Collected data ->
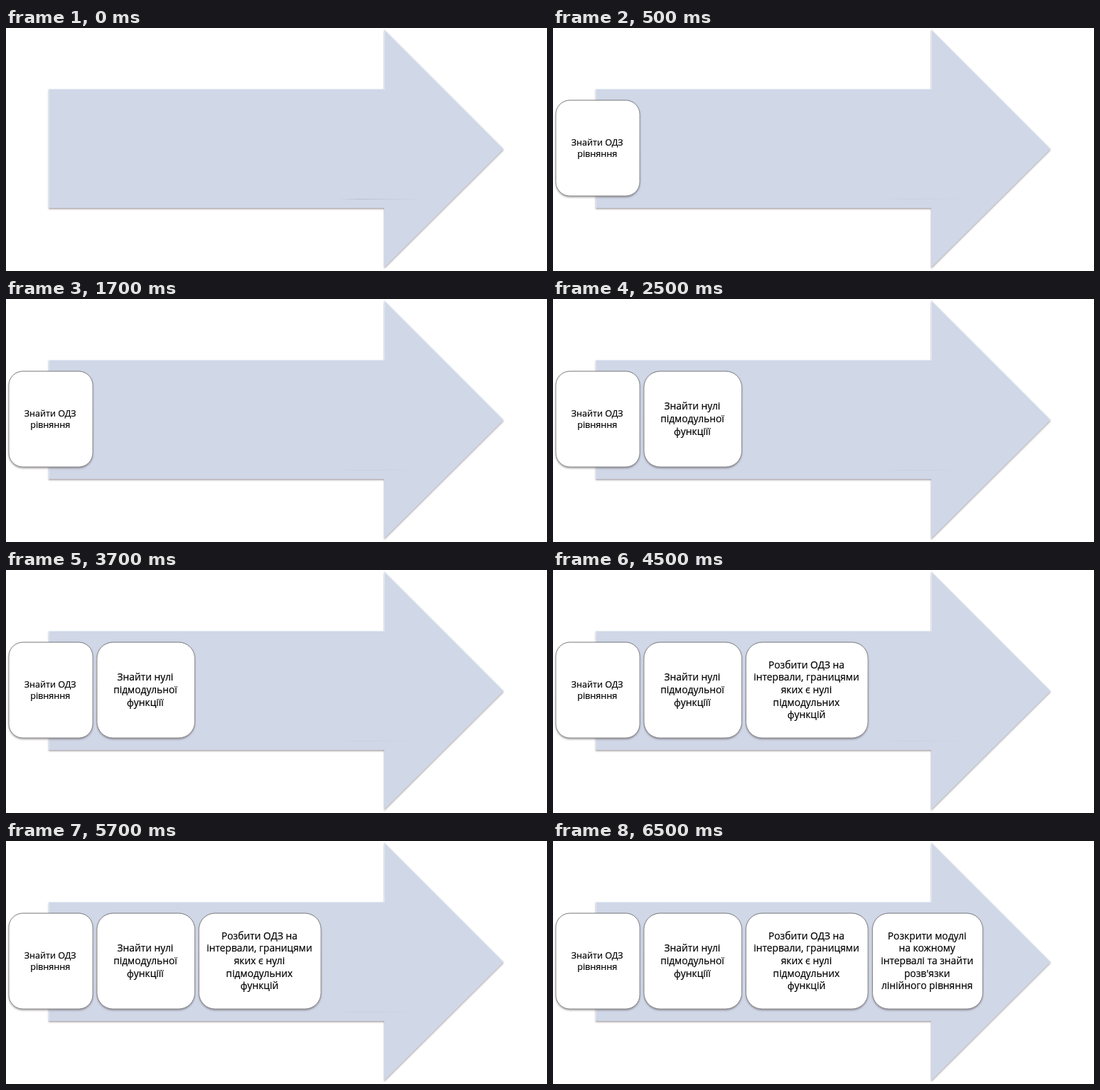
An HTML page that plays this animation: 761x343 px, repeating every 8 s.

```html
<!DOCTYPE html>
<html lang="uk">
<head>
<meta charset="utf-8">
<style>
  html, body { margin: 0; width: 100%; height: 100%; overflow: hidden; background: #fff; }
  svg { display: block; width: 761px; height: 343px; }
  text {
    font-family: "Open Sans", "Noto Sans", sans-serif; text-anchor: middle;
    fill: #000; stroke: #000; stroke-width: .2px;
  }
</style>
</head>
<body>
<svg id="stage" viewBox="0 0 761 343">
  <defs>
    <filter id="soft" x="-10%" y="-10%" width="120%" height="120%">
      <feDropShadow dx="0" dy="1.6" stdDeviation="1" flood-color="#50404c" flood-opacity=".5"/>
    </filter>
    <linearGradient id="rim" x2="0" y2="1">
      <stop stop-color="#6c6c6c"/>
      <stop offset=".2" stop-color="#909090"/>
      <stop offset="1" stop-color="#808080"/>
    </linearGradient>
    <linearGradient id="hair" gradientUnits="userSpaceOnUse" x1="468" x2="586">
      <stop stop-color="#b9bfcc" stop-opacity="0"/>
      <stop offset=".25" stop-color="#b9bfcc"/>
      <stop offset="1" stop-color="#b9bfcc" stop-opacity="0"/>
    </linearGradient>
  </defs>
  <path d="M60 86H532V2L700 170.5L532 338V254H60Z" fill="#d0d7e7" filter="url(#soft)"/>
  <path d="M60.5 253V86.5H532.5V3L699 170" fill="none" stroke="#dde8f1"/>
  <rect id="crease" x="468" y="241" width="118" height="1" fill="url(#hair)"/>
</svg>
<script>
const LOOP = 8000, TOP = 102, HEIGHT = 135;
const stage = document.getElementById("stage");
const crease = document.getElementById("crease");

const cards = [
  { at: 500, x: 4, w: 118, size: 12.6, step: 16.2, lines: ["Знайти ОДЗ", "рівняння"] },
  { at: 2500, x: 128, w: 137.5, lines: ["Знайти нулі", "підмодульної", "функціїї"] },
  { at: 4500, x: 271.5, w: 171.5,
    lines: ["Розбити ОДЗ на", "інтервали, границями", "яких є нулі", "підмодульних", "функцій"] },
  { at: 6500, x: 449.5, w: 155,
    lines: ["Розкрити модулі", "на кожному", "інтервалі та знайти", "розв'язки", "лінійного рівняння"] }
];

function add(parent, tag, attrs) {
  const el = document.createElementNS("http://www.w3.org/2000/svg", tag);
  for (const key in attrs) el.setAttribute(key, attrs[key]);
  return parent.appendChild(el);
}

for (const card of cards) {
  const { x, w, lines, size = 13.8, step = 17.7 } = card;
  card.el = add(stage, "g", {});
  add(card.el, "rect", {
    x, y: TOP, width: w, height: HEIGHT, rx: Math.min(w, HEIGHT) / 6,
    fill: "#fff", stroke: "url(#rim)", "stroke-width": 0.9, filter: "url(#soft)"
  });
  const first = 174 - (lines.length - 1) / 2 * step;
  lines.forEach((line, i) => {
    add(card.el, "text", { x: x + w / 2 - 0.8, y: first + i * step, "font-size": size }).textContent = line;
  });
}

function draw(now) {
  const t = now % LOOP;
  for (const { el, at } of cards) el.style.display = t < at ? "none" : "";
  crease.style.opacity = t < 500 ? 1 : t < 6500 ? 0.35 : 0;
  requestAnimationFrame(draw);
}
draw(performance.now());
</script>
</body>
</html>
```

EXERCISE OBJECTIVE -> Output all of the data word for word, excluding any pictures.

RESULT ->
An HTML page that plays this animation: 761x343 px, repeating every 8 s.

```html
<!DOCTYPE html>
<html lang="uk">
<head>
<meta charset="utf-8">
<style>
  html, body { margin: 0; width: 100%; height: 100%; overflow: hidden; background: #fff; }
  svg { display: block; width: 761px; height: 343px; }
  text {
    font-family: "Open Sans", "Noto Sans", sans-serif; text-anchor: middle;
    fill: #000; stroke: #000; stroke-width: .2px;
  }
</style>
</head>
<body>
<svg id="stage" viewBox="0 0 761 343">
  <defs>
    <filter id="soft" x="-10%" y="-10%" width="120%" height="120%">
      <feDropShadow dx="0" dy="1.6" stdDeviation="1" flood-color="#50404c" flood-opacity=".5"/>
    </filter>
    <linearGradient id="rim" x2="0" y2="1">
      <stop stop-color="#6c6c6c"/>
      <stop offset=".2" stop-color="#909090"/>
      <stop offset="1" stop-color="#808080"/>
    </linearGradient>
    <linearGradient id="hair" gradientUnits="userSpaceOnUse" x1="468" x2="586">
      <stop stop-color="#b9bfcc" stop-opacity="0"/>
      <stop offset=".25" stop-color="#b9bfcc"/>
      <stop offset="1" stop-color="#b9bfcc" stop-opacity="0"/>
    </linearGradient>
  </defs>
  <path d="M60 86H532V2L700 170.5L532 338V254H60Z" fill="#d0d7e7" filter="url(#soft)"/>
  <path d="M60.5 253V86.5H532.5V3L699 170" fill="none" stroke="#dde8f1"/>
  <rect id="crease" x="468" y="241" width="118" height="1" fill="url(#hair)"/>
</svg>
<script>
const LOOP = 8000, TOP = 102, HEIGHT = 135;
const stage = document.getElementById("stage");
const crease = document.getElementById("crease");

const cards = [
  { at: 500, x: 4, w: 118, size: 12.6, step: 16.2, lines: ["Знайти ОДЗ", "рівняння"] },
  { at: 2500, x: 128, w: 137.5, lines: ["Знайти нулі", "підмодульної", "функціїї"] },
  { at: 4500, x: 271.5, w: 171.5,
    lines: ["Розбити ОДЗ на", "інтервали, границями", "яких є нулі", "підмодульних", "функцій"] },
  { at: 6500, x: 449.5, w: 155,
    lines: ["Розкрити модулі", "на кожному", "інтервалі та знайти", "розв'язки", "лінійного рівняння"] }
];

function add(parent, tag, attrs) {
  const el = document.createElementNS("http://www.w3.org/2000/svg", tag);
  for (const key in attrs) el.setAttribute(key, attrs[key]);
  return parent.appendChild(el);
}

for (const card of cards) {
  const { x, w, lines, size = 13.8, step = 17.7 } = card;
  card.el = add(stage, "g", {});
  add(card.el, "rect", {
    x, y: TOP, width: w, height: HEIGHT, rx: Math.min(w, HEIGHT) / 6,
    fill: "#fff", stroke: "url(#rim)", "stroke-width": 0.9, filter: "url(#soft)"
  });
  const first = 174 - (lines.length - 1) / 2 * step;
  lines.forEach((line, i) => {
    add(card.el, "text", { x: x + w / 2 - 0.8, y: first + i * step, "font-size": size }).textContent = line;
  });
}

function draw(now) {
  const t = now % LOOP;
  for (const { el, at } of cards) el.style.display = t < at ? "none" : "";
  crease.style.opacity = t < 500 ? 1 : t < 6500 ? 0.35 : 0;
  requestAnimationFrame(draw);
}
draw(performance.now());
</script>
</body>
</html>
```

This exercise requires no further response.